The first five minutes open much like other horror shows, with an introduction into the supernatural elements and an untimely demise for a poor individual caught up in the whirlwind of spirits haunting the property. From here, the story cuts to our main protagonist, Cello star Matilda Gray (Lydia Wilson). When her mother commits suicide in front of her, Matilda wonders whether this is linked to the disappearance of a little girl from a Welsh village in 1994. We get our answer at the end of the first episode in a questionable reveal that destroys most of the momentum going into this. As the series progresses we learn exactly what happened to the little girl Carys and more about this Welsh town as Matilda and her friend Hal (Joel Fry) stay at the same house we see at the beginning of the first episode, uncovering the mystery surrounding the property.
Whilst the mystery itself is okay, there’s a profound lack of horror throughout the show. There are moments scattered through the six episodes used to remind you this is still technically a horror, but these moments are so sporadically placed and infrequent they lose their effectiveness. Whilst this might sound odd considering less is sometimes more when it comes to horror, the scares feel like a cheap tactic when many of the latter episodes lose the aura of dread and tension evident in the first episode. There’s certainly moments that stand out though; one particular scene showing Matilda in the shower is genuinely unnerving and a few of the dream sequences have some disturbing imagery but most of the series is swallowed up by the mystery that isn’t gripping enough to carry the show through its six-hour run time.
If you can go into Requiem and ignore the critics calling this the “scariest TV show ever”, you may well find some enjoyment here. Requiem is a far cry from the high standard set by other horror shows including The Exorcist, Channel Zero and even Fear the Walking Dead’s latest season.

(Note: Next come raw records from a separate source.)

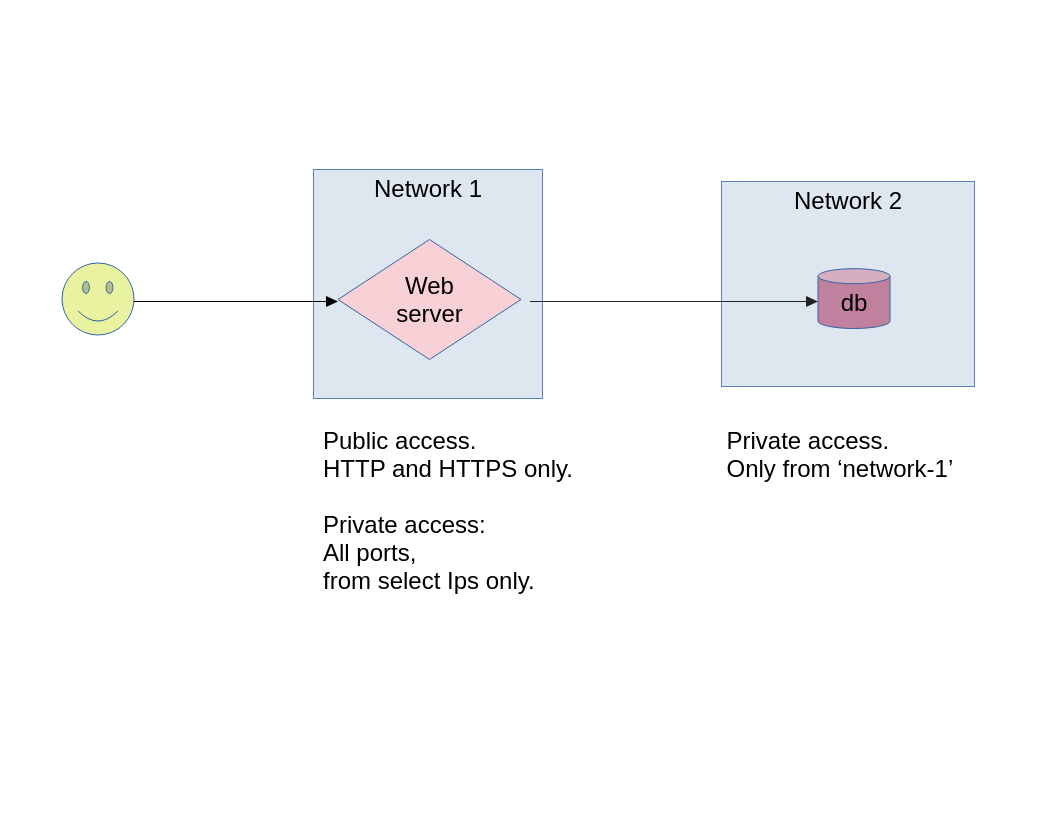
<!DOCTYPE html>
<html lang="en">
<head>
<meta charset="utf-8">
<title>Network access diagram</title>
<style>
:root {
  --paper: #ffffff;
  --ink: #000000;
  --outline: #3465a4;
  --network-fill: #dee6ef;
  --network-line: #5b80b5;
  --server-fill: #f7d1d5;
  --user-fill: #e8f2a1;
  --eye-fill: #b4bf8b;
  --db-side: #bf819e;
  --db-top: #d5aec0;
}
* { box-sizing: border-box; margin: 0; }
html, body { width: 1056px; height: 816px; overflow: hidden; background: var(--paper); }
.diagram {
  position: relative;
  width: 1056px;
  height: 816px;
  color: var(--ink);
  font: 24px/28px "Liberation Sans", Arial, sans-serif;
}
.network {
  position: absolute;
  padding-top: 5px;
  background: var(--network-fill);
  border: 1px solid var(--network-line);
  text-align: center;
}
.network h2 { font: inherit; }
.network-1 { left: 313px; top: 169px; width: 230px; height: 230px; }
.network-2 { left: 721px; top: 181px; width: 254px; height: 206px; }
.shapes { position: absolute; left: 0; top: 0; }
.outlined { stroke: var(--outline); stroke-width: 1; }
.label { position: absolute; text-align: center; }
.server-label { left: 338px; top: 272px; width: 183px; }
.db-label { left: 818px; top: 289px; width: 72px; }
.rules { position: absolute; top: 427px; display: flex; flex-direction: column; gap: 28px; white-space: nowrap; }
.rules-1 { left: 323px; }
.rules-2 { left: 726.5px; }
</style>
</head>
<body>
<main class="diagram">
  <section class="network network-1"><h2>Network 1</h2></section>
  <section class="network network-2"><h2>Network 2</h2></section>

  <svg class="shapes" width="1056" height="816" viewBox="0 0 1056 816" aria-hidden="true">
    <defs>
      <path id="arrowhead" d="M0 0L-12 -5.5V5.5Z"/>
    </defs>
    <g id="user" class="outlined">
      <circle cx="98" cy="299" r="36" fill="var(--user-fill)"/>
      <ellipse cx="86" cy="287.5" rx="3.4" ry="6" fill="var(--eye-fill)"/>
      <ellipse cx="109.5" cy="287.5" rx="3.4" ry="6" fill="var(--eye-fill)"/>
      <path d="M78 311Q98 331 118 311" fill="none"/>
    </g>
    <polygon id="web-server" class="outlined" points="338,299.5 429.5,239.5 521,299.5 429.5,359.5" fill="var(--server-fill)"/>
    <g id="database" class="outlined">
      <path d="M818 276V321A36 7.5 0 0 0 890 321V276Z" fill="var(--db-side)"/>
      <ellipse cx="854" cy="276.2" rx="36" ry="7.5" fill="var(--db-top)"/>
    </g>
    <g id="connections" fill="var(--ink)">
      <path d="M134 301.5H328" stroke="var(--ink)"/>
      <use href="#arrowhead" x="338" y="301.5"/>
      <g opacity=".85">
        <path d="M530 301.5H807" stroke="var(--ink)"/>
        <use href="#arrowhead" x="818" y="301.5"/>
      </g>
    </g>
  </svg>

  <p class="label server-label">Web<br>server</p>
  <p class="label db-label">db</p>

  <div class="rules rules-1">
    <p>Public access.<br>HTTP and HTTPS only.</p>
    <p>Private access:<br>All ports,<br>from select Ips only.</p>
  </div>
  <div class="rules rules-2">
    <p>Private access.<br>Only from ‘network-1’</p>
  </div>
</main>
</body>
</html>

The acting is stellar throughout though and if there’s one thing BBC dramas excel at it’s this. The mystery is well paced for the most part although the questionable reveal at the end of the first episode does halt a lot of the momentum the show had going for it until that moment. Coupled with a profound lack of scares, Requiem is best enjoyed as the show it should have been marketed as – a murder mystery with a hint of the supernatural.

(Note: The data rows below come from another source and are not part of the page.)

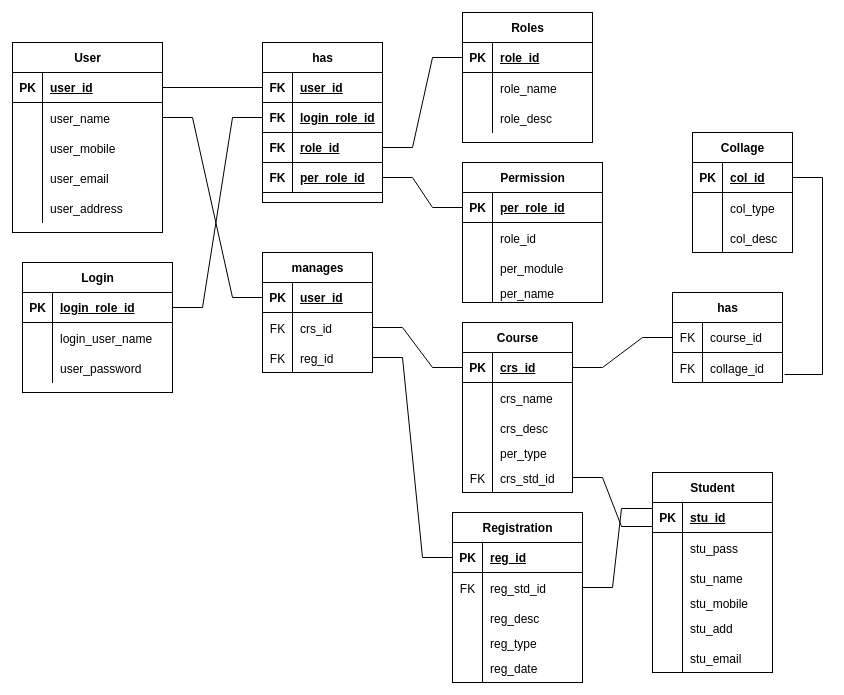
<!DOCTYPE html>
<html lang="en">
<head>
<meta charset="utf-8">
<title>Entity relationship diagram</title>
<style>
:root { --ink: #000; --paper: #fff; --row: 30px; --key: 30px; }
* { box-sizing: border-box; margin: 0; padding: 0; }
html, body { width: 844px; height: 695px; overflow: hidden; background: var(--paper); }
.diagram {
  position: relative; width: 844px; height: 695px;
  color: var(--ink); font: 12px/14px "Liberation Sans", Arial, sans-serif;
}
.links { position: absolute; left: 0; top: 0; fill: none; stroke: var(--ink); stroke-width: 1; }
.entity { position: absolute; border: 1px solid var(--ink); background: var(--paper); }
.entity h2, .entity li { height: var(--row); display: flex; align-items: center; white-space: nowrap; }
.entity h2 { justify-content: center; border-bottom: 1px solid var(--ink); font-size: 12px; font-weight: 700; padding-top: 1px; }
.entity ul { list-style: none; }
.entity li b, .entity li i { font: inherit; }
.entity li b {
  flex: none; width: var(--key); height: 100%; padding-top: 1px;
  display: flex; align-items: center; justify-content: center;
  border-right: 1px solid var(--ink);
}
.entity li span { padding: 1px 0 0 7px; }
.entity li.ruled { border-bottom: 1px solid var(--ink); }
.entity li.key { border-bottom: 1px solid var(--ink); font-weight: 700; }
.entity li.key span { text-decoration: underline; }
.entity li.short { height: 20px; }

#user { left: 12px; top: 42px; width: 151px; height: 191px; }
#login { left: 22px; top: 262px; width: 151px; height: 131px; }
#user-has { left: 262px; top: 42px; width: 121px; height: 161px; }
#manages { left: 262px; top: 252px; width: 111px; height: 121px; }
#roles { left: 462px; top: 12px; width: 131px; height: 131px; }
#permission { left: 462px; top: 162px; width: 141px; height: 141px; }
#course { left: 462px; top: 322px; width: 111px; height: 171px; }
#registration { left: 452px; top: 512px; width: 131px; height: 171px; }
#collage { left: 692px; top: 132px; width: 101px; height: 121px; }
#collage-has { left: 672px; top: 292px; width: 111px; height: 91px; }
#student { left: 652px; top: 472px; width: 121px; height: 201px; }
</style>
</head>
<body>
<main class="diagram">
  <svg class="links" width="844" height="695" viewBox="0 0 844 695" aria-hidden="true">
    <g transform="translate(.5 .5)">
      <polyline points="162,87 262,87"/>
      <polyline points="162,117 192,117 232,297 262,297"/>
      <polyline points="172,307 202,307 232,117 262,117"/>
      <polyline points="382,147 412,147 432,57 462,57"/>
      <polyline points="382,177 412,177 432,207 462,207"/>
      <polyline points="372,327 402,327 432,367 462,367"/>
      <polyline points="372,357 402,357 422,557 452,557"/>
      <polyline points="572,367 602,367 642,337 672,337"/>
      <polyline points="792,177 822,177 822,374 784,374"/>
      <polyline points="572,477 602,477 621,526 652,526"/>
      <polyline points="582,587 612,587 621,508 652,508"/>
    </g>
  </svg>

  <section class="entity" id="user">
    <h2>User</h2>
    <ul>
      <li class="key"><b>PK</b><span>user_id</span></li>
      <li><b></b><span>user_name</span></li>
      <li><b></b><span>user_mobile</span></li>
      <li><b></b><span>user_email</span></li>
      <li><b></b><span>user_address</span></li>
    </ul>
  </section>

  <section class="entity" id="login">
    <h2>Login</h2>
    <ul>
      <li class="key"><b>PK</b><span>login_role_id</span></li>
      <li><b></b><span>login_user_name</span></li>
      <li><b></b><span>user_password</span></li>
    </ul>
  </section>

  <section class="entity" id="user-has">
    <h2>has</h2>
    <ul>
      <li class="key"><b>FK</b><span>user_id</span></li>
      <li class="key"><b>FK</b><span>login_role_id</span></li>
      <li class="key"><b>FK</b><span>role_id</span></li>
      <li class="key"><b>FK</b><span>per_role_id</span></li>
    </ul>
  </section>

  <section class="entity" id="manages">
    <h2>manages</h2>
    <ul>
      <li class="key"><b>PK</b><span>user_id</span></li>
      <li><b>FK</b><span>crs_id</span></li>
      <li><b>FK</b><span>reg_id</span></li>
    </ul>
  </section>

  <section class="entity" id="roles">
    <h2>Roles</h2>
    <ul>
      <li class="key"><b>PK</b><span>role_id</span></li>
      <li><b></b><span>role_name</span></li>
      <li><b></b><span>role_desc</span></li>
    </ul>
  </section>

  <section class="entity" id="permission">
    <h2>Permission</h2>
    <ul>
      <li class="key"><b>PK</b><span>per_role_id</span></li>
      <li><b></b><span>role_id</span></li>
      <li><b></b><span>per_module</span></li>
      <li class="short"><b></b><span>per_name</span></li>
    </ul>
  </section>

  <section class="entity" id="course">
    <h2>Course</h2>
    <ul>
      <li class="key"><b>PK</b><span>crs_id</span></li>
      <li><b></b><span>crs_name</span></li>
      <li><b></b><span>crs_desc</span></li>
      <li class="short"><b></b><span>per_type</span></li>
      <li><b>FK</b><span>crs_std_id</span></li>
    </ul>
  </section>

  <section class="entity" id="registration">
    <h2>Registration</h2>
    <ul>
      <li class="key"><b>PK</b><span>reg_id</span></li>
      <li><b>FK</b><span>reg_std_id</span></li>
      <li><b></b><span>reg_desc</span></li>
      <li class="short"><b></b><span>reg_type</span></li>
      <li><b></b><span>reg_date</span></li>
    </ul>
  </section>

  <section class="entity" id="collage">
    <h2>Collage</h2>
    <ul>
      <li class="key"><b>PK</b><span>col_id</span></li>
      <li><b></b><span>col_type</span></li>
      <li><b></b><span>col_desc</span></li>
    </ul>
  </section>

  <section class="entity" id="collage-has">
    <h2>has</h2>
    <ul>
      <li class="ruled"><b>FK</b><span>course_id</span></li>
      <li><b>FK</b><span>collage_id</span></li>
    </ul>
  </section>

  <section class="entity" id="student">
    <h2>Student</h2>
    <ul>
      <li class="key"><b>PK</b><span>stu_id</span></li>
      <li><b></b><span>stu_pass</span></li>
      <li><b></b><span>stu_name</span></li>
      <li class="short"><b></b><span>stu_mobile</span></li>
      <li><b></b><span>stu_add</span></li>
      <li><b></b><span>stu_email</span></li>
    </ul>
  </section>
</main>
</body>
</html>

Requiem is not scary, nor is it particularly great, but there’s enough here to pique interest and carry you through to the final scenes even if the ride to get there, isn’t quite as gripping as it should be.